Here’s a quick howto on how to setup Time Machine on Mac OS X so that it backups to a networked machine running FreeBSD.
In less htan two weeks the 7th edition (18-19 October) of the European BSD Conference will take place in Strasbourg, France. Don’t miss it! The program is rich with over 20 speakers giving talks on a wide range of subjects. Tutorials will also be help in a very nice place in the center of the city. A BSD certification exam will take place on Saturday. And of course, you should not miss the local flammekueche speciality and good beer!
Check my FreeBSD Calendar for more events.
For more information and registering visit the EuroBSDCon website.
Topic: IPv6 Neighbor Discovery Protocol routing vulnerability
Credits: David Miles
Affects: All supported versions of FreeBSD.
Corrected: 2008-10-01 00:32:59 UTC (RELENG_7, 7.1-PRERELEASE)
2008-10-01 00:32:59 UTC (RELENG_7_0, 7.0-RELEASE-p5)
2008-10-01 00:32:59 UTC (RELENG_6, 6.4-PRERELEASE)
2008-10-01 00:32:59 UTC (RELENG_6_3, 6.3-RELEASE-p5)
CVE Name: CVE-2008-2476
More information and a solution to fix this vulnerability, check to to the FreeBSD-SA-08:10.nd6.asc page
Win4BSD is a PC emulator that runs Windows as a guest at nearly native speed under FreeBSD/PC-BSD. It is based on QEMU. However, Win4BSD offers many advantages, including improved speed, ease of use, more seamless integration with the host OS, and “grabless” mouse transition between the host and Windows
Win4BSD was built by Virtual Bridges to detirmine the level of acceptance by the FreeBSD and PC-BSD community for high-grade commercial software. After two years, we have concluded desktop BSD-oriented applications are best accepted by the non-commercial community when offered at no charge and made freely available.
Source: Virtual Bridges Blog
This tutorial will explain you how you can enable Home, End and Delete keys in ssh terminal of FreeBSD.
The default environment for FreeBSD is CSH. You will need to open .cshrc file located in your home directory.
Matt Hartley, who is using Linux full time himself gives 7 reasons why BSD operating systems are preferred over Linux (but he also admits that BSD has its shortcomings):
- BSD is dead simple
- Create your own OS
- Software packaging
- Suitability for intellectual property (IP)
And a related sort of article I thought I’d link to:
This document makes a case for using a BSD style license for software and data; specifically it recommends using a BSD style license in place of the GPL. It can also be read as a BSD versus GPL Open Source License introduction and summary.

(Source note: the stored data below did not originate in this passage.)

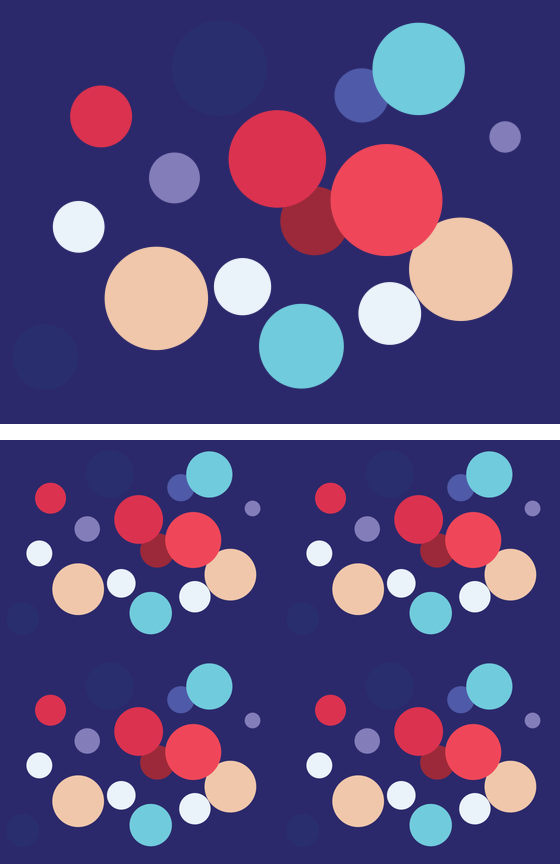
Top, the tile; bottom, the same tile 2 across and 2 down.
This background is drawn by a Shadertoy shader. Its source:

```glsl
// Flat coloured discs scattered over a deep indigo ground, as a seamless tile.

const vec3 GROUND = vec3(0.169, 0.160, 0.418);
const int KINDS = 9;
const float DISCS = 16.0;             // sum of all counts below
const float MARGIN = 0.03;            // gap between disc and tile border
const vec2 JITTER = vec2(0.07, 0.09); // random shift, as a share of the tile
const float SEED = 3.0;

// Disc colours, from the back layer to the front one.
const vec3 COLOURS[KINDS] = vec3[KINDS](
    vec3(0.160, 0.184, 0.431),  // navy
    vec3(0.308, 0.353, 0.659),  // indigo
    vec3(0.514, 0.490, 0.729),  // lavender
    vec3(0.612, 0.161, 0.224),  // crimson
    vec3(0.941, 0.780, 0.671),  // peach
    vec3(0.439, 0.796, 0.863),  // cyan
    vec3(0.859, 0.196, 0.314),  // red
    vec3(0.937, 0.278, 0.349),  // coral
    vec3(0.918, 0.949, 0.980)); // white

// Smallest radius, largest radius (in tile heights) and count of each kind.
const vec3 SIZES[KINDS] = vec3[KINDS](
    vec3(0.077, 0.112, 2.0),
    vec3(0.064, 0.064, 1.0),
    vec3(0.037, 0.060, 2.0),
    vec3(0.081, 0.081, 1.0),
    vec3(0.122, 0.122, 2.0),
    vec3(0.100, 0.109, 2.0),
    vec3(0.073, 0.115, 2.0),
    vec3(0.132, 0.132, 1.0),
    vec3(0.061, 0.074, 3.0));

float hash(vec2 p) {
    return fract(sin(dot(p, vec2(127.1, 311.7))) * 43758.5453);
}

// Evenly spread lattice point with a random shift, from 0 to 1 on both axes.
vec2 scatter(float index) {
    float slot = mod(index * 5.0, DISCS);
    vec2 lattice = fract((slot * vec2(1.0, 6.0) + vec2(0.5, 1.0)) / DISCS);
    vec2 shift = vec2(hash(vec2(index, SEED)), hash(vec2(index, SEED + 7.0))) - 0.5;
    return clamp(lattice + shift * JITTER, 0.0, 1.0);
}

// Signed distance to a disc that repeats with the tile.
float wrappedDisc(vec2 p, vec2 centre, float radius, vec2 tile) {
    vec2 d = p - centre;
    d -= tile * floor(d / tile + 0.5);
    return length(d) - radius;
}

void mainImage(out vec4 fragColor, in vec2 fragCoord) {
    vec2 tile = vec2(iResolution.x / iResolution.y, 1.0);
    vec2 p = fragCoord / iResolution.y;
    float softness = 0.7 / iResolution.y;

    vec3 colour = GROUND;
    float index = 0.0;
    for (int kind = 0; kind < KINDS; kind++) {
        vec3 size = SIZES[kind];
        for (float copy = 0.0; copy < size.z; copy++) {
            float radius = mix(size.x, size.y, copy / max(size.z - 1.0, 1.0));
            vec2 inset = vec2(radius + MARGIN);
            vec2 centre = mix(inset, tile - inset, scatter(index));
            float dist = wrappedDisc(p, centre, radius, tile);
            float cover = 1.0 - smoothstep(-softness, softness, dist);
            colour = mix(colour, COLOURS[kind], cover);
            index++;
        }
    }
    fragColor = vec4(colour, 1.0);
}
```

Please don’t start a flame war on BSD and GPL; I know all the pros and cons; I’m only providing links to articles, so if you don’t agree with the views held, please leave comments on the website I’ve linked to
The New York City BSD Conference begins in a few weeks (October 11-12, 2008 at Columbia University in New York City), so make sure you register as soon as possible. NYCBSDCon brings together the best and brightest of the BSD communities from the New York area and beyond.
The conference costs $95, including breakfast and lunch on both days, in addition to a number of other extras. Full-time students and Columbia University affiliates pay only $50 with valid identification.
This year’s schedule is impressive: from file systems and the portable C compiler to system and network management, we are thrilled to be able to provide such strong content. A full array of BSD developers and systems administrators are speaking, including Pawel Dawidek, Michael Lucas, Jason Wright and DragonFly BSD’s Matt Dillon. And Jason Dixon looks again to top his 2006 presentation on “Is BSD Dying?” with a look at “BSD versus the GPL.”
While the conference officially begins on Saturday morning, October 11th, attendees will be gathering on Friday night at Havanna Central, just across from Columbia University.
More information, including the schedule and transportation options, can be found at http://www.nycbsdcon.org.
Check out my FreeBSD Events and Conferences calendar for more events
Linux/BSD: sharing experiences is a blog with useful howtos for FreeBSD and Linux. The latest howto is on setting up MLDonkey on an old, headless, PC.
MLDonkey is an open source, free software multi-network peer-to-peer application. Currently the following protocols are supported: eDonkey, Overnet, Bittorrent, Gnutella, Gnutella2, Fasttrack, FileTP and Kademlia.
I wanted to put my 266 Mhz Celeron to good use so I’ve decided to install MLDonkey without X11 support leaving only the core with both telnet and web interfaces.
Bellow are the steps need to install MLDonkey on FreeBSD 7.0:
Thanks for letting me know about this post, Ricardo!